A persistent questioner at a campaign stop Thursday grilled Barack Obama on his ties to a professor with pro-Palestinian views, prompting Obama to speak at some length against "guilt by association" and about his support for the Jewish community.
The at-times heated exchange occurred during a town hall event held at a synagogue in Boca Raton, Fla. The questioner focused on Obama's relationship to Rashid Khalidi, a professor of Arab studies at Columbia University who has drawn fire for some of his criticisms of Israel.
Obama responded by saying he has met Khalidi and spoken with him in an academic context, when Obama was teaching at the University of Chicago.
"He is not one of my advisers. He's not one of my foreign policy people," Obama said. "He is a respected scholar, although he vehemently disagrees with a lot of Israel's policy."

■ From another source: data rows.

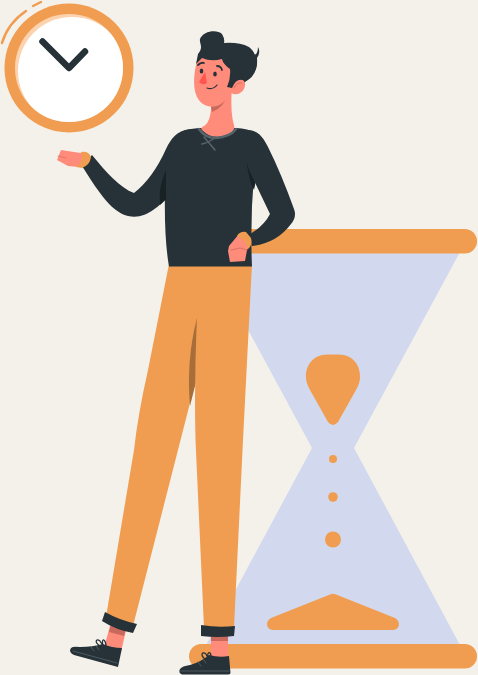
<!DOCTYPE html>
<html lang="en">
<head>
<meta charset="utf-8">
<title>Time management illustration</title>
<style>
:root {
  --paper: #f4f1ea;
  --orange: #f09d51;
  --orange-shade: #a86e39;
  --peach: #fcd3ae;
  --glass: #d2d9ee;
  --ink: #263238;
  --ink-deep: #172126;
  --ink-soft: #56646b;
  --skin: #ff8b7b;
  --skin-shade: #c9695c;
  --blush: #ff5652;
  --white: #fff;
}
html, body { margin: 0; padding: 0; background: var(--paper); overflow: hidden; }
.illustration { display: block; width: 478px; height: 675px; background: var(--paper); }
.orange { fill: var(--orange); }
.orange-shade { fill: var(--orange-shade); }
.peach { fill: var(--peach); }
.glass { fill: var(--glass); }
.ink { fill: var(--ink); }
.ink-deep { fill: var(--ink-deep); }
.skin { fill: var(--skin); }
.skin-shade { fill: var(--skin-shade); }
.blush { fill: var(--blush); }
.white { fill: var(--white); }
.line { fill: none; stroke-linecap: round; stroke-linejoin: round; }
.line-ink { stroke: var(--ink); }
.line-soft { stroke: var(--ink-soft); }
.line-orange { stroke: var(--orange); }
.line-shade { stroke: var(--skin-shade); }
</style>
</head>
<body>
<svg class="illustration" viewBox="0 0 478 675" role="img" aria-label="A man leaning on a large hourglass, holding up a hand below a clock">
  <defs>
    <clipPath id="clock-face"><circle cx="69" cy="68" r="54"/></clipPath>
  </defs>

  <g id="hourglass">
    <path class="glass" d="M206 252H460L354 448L460 645H206L312 448Z"/>
    <rect class="orange" x="189" y="229" width="288" height="24.5" rx="12.2"/>
    <rect class="orange" x="189" y="644" width="288" height="24.5" rx="12.2"/>
    <path class="orange" d="M327 354.500H339C353 354.500 361 366 360 378C360 382 358 386 356 390L338 422Q333 428 328 422L310 390C308 386 306 382 306 378C305 366 313 354.500 327 354.500Z"/>
    <circle class="orange" cx="333" cy="459" r="4"/>
    <circle class="orange" cx="333" cy="497" r="4.800"/>
    <circle class="orange" cx="333" cy="539.500" r="8"/>
    <path class="orange" d="M330 594.500Q333 593 336 594.500L395 618C401 621 400 630 393 630H273C266 630 265 621 271 618Z"/>
  </g>

  <g id="clock">
    <circle class="orange" cx="69" cy="68" r="64.500"/>
    <circle class="peach" cx="69" cy="68" r="54"/>
    <circle class="white" cx="72" cy="71" r="54" clip-path="url(#clock-face)"/>
    <path class="line line-ink" stroke-width="6.500" d="M42.500 41.500L69 68L85 51.500"/>
    <path class="line line-orange" stroke-width="2.500" d="M2 43Q8 23 26 11M33 6L41 2"/>
  </g>

  <g id="man">
    <g id="left-foot">
      <path class="skin" d="M111 622L127 626L121 652L104 648Z"/>
      <path class="skin-shade" d="M111 624L126 628L124 636L109 632Z"/>
      <path class="ink" d="M103 644Q112 648 122 648L118 667L74 655Q68 652 71 648Q73 646 80 647Q93 647 103 644Z"/>
      <path class="line line-ink" stroke-width="1.300" d="M100 646C94 642 96 638 100 641L103 646C101 638 105 638 106 645"/>
      <path class="line line-soft" stroke-width=".8" d="M73 651L117 663M91 647L94 651M96 646L99 650"/>
    </g>
    <g id="right-foot">
      <path class="skin" d="M211 634H228V658H211Z"/>
      <path class="skin-shade" d="M211 636H228V641H211Z"/>
      <path class="ink" d="M209 655Q219 658 229 656L230.500 673Q230 674.500 228 674.500H182Q178 673 180 669Q182 666 190 665Q201 662 209 655Z"/>
      <path class="line line-ink" stroke-width="1.300" d="M205 659C200 655 202 651 206 654L208 658C207 651 211 651 211 657"/>
      <path class="line line-soft" stroke-width=".8" d="M181 671H229M198 662L201 666M203 659L206 663"/>
    </g>

    <g id="trousers">
      <path class="orange" d="M169 264H225L201 360L133 626L106 617L134 450Q138 414 148 370Z"/>
      <path class="orange-shade" d="M197 318L196 382L190 406Q186 360 197 318Z"/>
      <path class="orange" d="M195 264H252L243 440L234 628H204L195.500 440Q194 380 197 318Z"/>
      <path class="ink" d="M105 612Q119 620 137 624L133 633Q116 630 102 621Z"/>
      <path class="ink" d="M201 625Q218 628 235 626L234 636Q218 638 201 636Z"/>
    </g>

    <g id="raised-arm">
      <path class="skin" d="M88 154L74 152L61 150L57 160L68 166L79 167L87 164Z"/>
      <path class="line line-shade" stroke-width=".6" d="M58 156L66 158"/>
      <path class="ink" d="M190 129C176 131 171 139 166 149Q153 178 134 193C120 188 106 172 92 155L82 166C95 186 110 212 128 216C146 220 158 206 169 197Z"/>
      <path class="orange" d="M81 152Q89 151 91 157Q90 165 82 168L76 167Q85 161 81 152Z"/>
    </g>

    <g id="jumper">
      <path class="ink" d="M199 128Q181 129 175 137Q166 152 165 190Q164 238 169 266.500H252Q250 222 254 175L260 135Q251 129 236 128Z"/>
      <path class="ink-deep" d="M166 170Q158 188 160 205L166 199Z"/>
      <path class="ink-deep" d="M247 164Q249 181 254 190L256 180Z"/>
    </g>

    <g id="neck">
      <path class="skin" d="M211 100L232 86Q230 112 234 125Q236 130 229 134Q214 141 203 131Q199 128 204 126Q212 121 211 100Z"/>
      <path class="skin-shade" d="M211 106Q222 102 228 93Q224 108 212 112Z"/>
      <path class="line line-soft" stroke-width="2.500" d="M199 129Q205 138 216 138Q230 137 236 129"/>
      <path class="line line-soft" stroke-width="1.600" d="M202 144Q210 142 216 137M204 137L215 150"/>
    </g>

    <g id="head">
      <path class="ink" d="M229 88L224 56L246 47Q258 53 257 64Q256 76 245 82L239 90Z"/>
      <path class="skin" d="M199 55C194 68 192 87 197 97C202 107 213 109 221 104Q227 100 231 93C239 97 246 90 245 83C243 77 236 79 232 82L231 60L223 53Z"/>
      <path class="ink" d="M198 54C204 47 199 43 200 39C203 31 217 29 222 34Q225 39 224 43Q239 42 249 47Q255 52 254 55Q258 54 258 47Q261 52 257 58Q258 70 251 75Q246 82 243 80Q236 78 232 88L227 87Q231 78 230 69Q223 64 222 59Q211 62 202 58L196 64Z"/>
      <path class="blush" d="M205 72L199 82Q203 86 207 83Z"/>
      <ellipse class="ink" cx="201.500" cy="71" rx="1.800" ry="2.500"/>
      <ellipse class="ink" cx="215" cy="74" rx="1.800" ry="2.500"/>
      <path class="line line-ink" stroke-width="1.800" d="M198 65Q201 62 204 63M217 66Q221 66 222 70"/>
      <path class="line line-ink" stroke-width="1.200" d="M207 88Q213 90 217 85"/>
      <path class="line line-shade" stroke-width=".8" d="M234 88Q237 82 241 83"/>
    </g>

    <g id="resting-arm">
      <path class="ink" d="M247 130C258 130 263 137 268 147Q281 173 294 209Q297 217 291 224Q277 243 252 246L250 234Q264 226 270 214L248 168Z"/>
      <path class="skin" d="M239 234L229 246L228 251L230 262L245 261L247 250L251 244Z"/>
      <path class="line line-shade" stroke-width=".7" d="M231 250L240 248L247 250"/>
      <path class="orange" d="M237 236Q240 231 246 232L251 238Q253 245 248 249Q246 240 237 236Z"/>
    </g>
  </g>
</svg>
</body>
</html>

Obama then objected to the suggestion that his contacts with Khalidi mean he shares Khalidi's views.
"Part of my philosophy … is I believe in listening to people even when I disagree with them," Obama said. "And part of the reason that the Jewish community in Chicago is so close to me is because they know that on many occasions I've spoken out vigorously against anti-Semitism, even in my own community, even when it's not convenient.
"But that doesn't mean that I'm not listening to different perspectives on a whole host of issues. That's part of my job as an elected official. That will be part of my job as president."
Obama has also come under fire from some critics for his ties to William Ayers, a college professor who once was a member of the violent radical group Weather Underground. Obama has responded similarly to those criticisms, saying that he knows Ayers but doesn't share his views.
Some Jewish voters are turned off by Obama's willingness to negotiate with countries like Iran and Syria. Others reject Obama because of e-mails spreading false rumors about him.
Obama has stressed that he wouldn't negotiate with the militant Palestinian group Hamas and is promising an "unshakable commitment" to Israel if he is elected president.
The Illinois senator also says he hopes his presidency would help improve strained relations between American black and Jewish communities.
Democratic presidential candidates didn't campaign in Florida during the primary, but Obama is focusing on the state now that he's close to wrapping up the nomination.